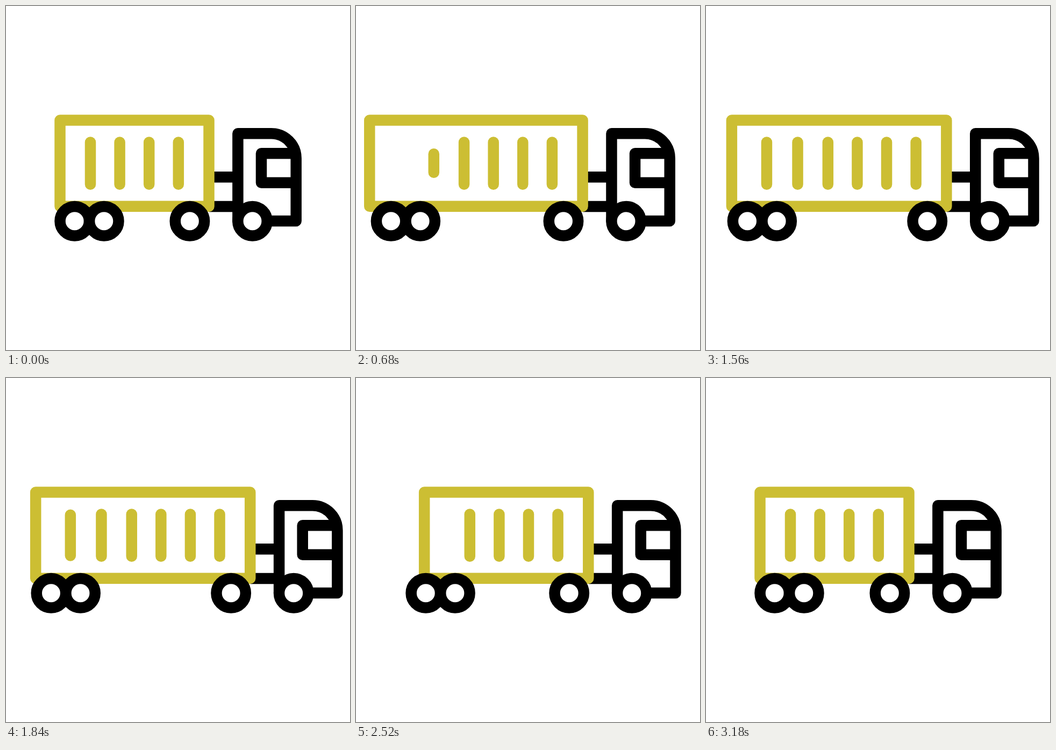
Animation, 640 px wide and 640 px high, one loop 3.6 s. Source, as an HTML page:

```html
<!DOCTYPE html>
<html lang="en">
<head>
<meta charset="utf-8">
<title>Truck</title>
<style>
  html, body { margin: 0; width: 100%; height: 100%; overflow: hidden; background: #fff; }
  svg { display: block; width: 100vw; height: 100vh; fill: none; stroke: #000; stroke-width: 20.5; stroke-linejoin: round; }
  .load { stroke: #ccbe33; }
  .bars { stroke-linecap: round; }
  circle { fill: #fff; }
</style>
</head>
<body>
<svg viewBox="0 0 640 640">
  <g id="truck">
    <path d="M378 318.3H431M378 372.9H431"/>
    <path d="M458 400.1H431.4V237.2H493.5A46.2 46.2 0 0 1 539.7 283.4V400.1Z"/>
    <path d="M539.7 274.3H475V328.7H539.7"/>
    <path id="box" class="load"/>
    <g id="bars" class="load bars"></g>
    <g id="rear">
      <circle cx="127.7" cy="400.2" r="27.2"/>
      <circle cx="182.3" cy="400.2" r="27.2"/>
    </g>
    <circle cx="341.9" cy="400.2" r="27.2"/>
    <circle cx="458.5" cy="400.2" r="27.2"/>
  </g>
</svg>
<script>
const LOOP = 3600, STEP = 20;
const $ = id => document.getElementById(id);

const smooth = u => u * u * (3 - 2 * u);
const soft = u => (u + smooth(u)) / 2;
const launch = u => u * u * (2 - u);

// Each row: start, end, value at start, value at end, easing
const drive = [
  [0, 500, 0, 41, smooth],
  [500, 1990, 41, 79.2, soft],
  [1990, 3180, 79.2, 0, launch]
];
const grow = [[0, 752, 0, 122.5, smooth], [1803, 2843, 122.5, 0, smooth]];
const roll = [[88, 838, 0, 120.5, smooth], [1926, 3022, 120.5, 0, smooth]];

// Bars that open and close from their middle
const extra = [
  { x: 100.7, rows: [[496, 896, 0, 1, smooth], [2058, 2458, 1, 0, smooth]] },
  { x: 43.1, rows: [[700, 1100, 0, 1, smooth], [1796, 2196, 1, 0, smooth]] }
];

function at(rows, t) {
  let value = rows[0][2];
  for (const [start, end, from, to, ease] of rows) {
    if (t < start) break;
    value = from + (to - from) * ease(Math.min(1, (t - start) / (end - start)));
  }
  return value;
}

function addBar() {
  const bar = document.createElementNS("http://www.w3.org/2000/svg", "path");
  $("bars").append(bar);
  return bar;
}

function setBar(bar, x, open) {
  const half = 39.2 * open;
  bar.setAttribute("d", open > 0.002 ? `M${x} ${292.6 - half}V${292.6 + half}` : "");
}

for (const x of [157, 211.6, 266.2, 320.8]) setBar(addBar(), x, 1);
for (const bar of extra) bar.node = addBar();

function draw(t) {
  $("truck").setAttribute("transform", `translate(${at(drive, t)} 0)`);
  $("rear").setAttribute("transform", `translate(${-at(roll, t)} 0)`);
  $("box").setAttribute("d", `M377.5 212.6V372.8H${100.5 - at(grow, t)}V212.6Z`);
  for (const { node, x, rows } of extra) setBar(node, x, at(rows, t));
}

const began = performance.now();
function tick() {
  const t = (performance.now() - began) % LOOP;
  draw(Math.floor(t / STEP) * STEP);
  requestAnimationFrame(tick);
}
tick();
</script>
</body>
</html>
```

+--

**TASK REQUIREMENTS**
Go through the entries and report every line with the string "roll".

**EXPECTED ANSWER**
const roll = [[88, 838, 0, 120.5, smooth], [1926, 3022, 120.5, 0, smooth]];
  $("rear").setAttribute("transform", `translate(${-at(roll, t)} 0)`);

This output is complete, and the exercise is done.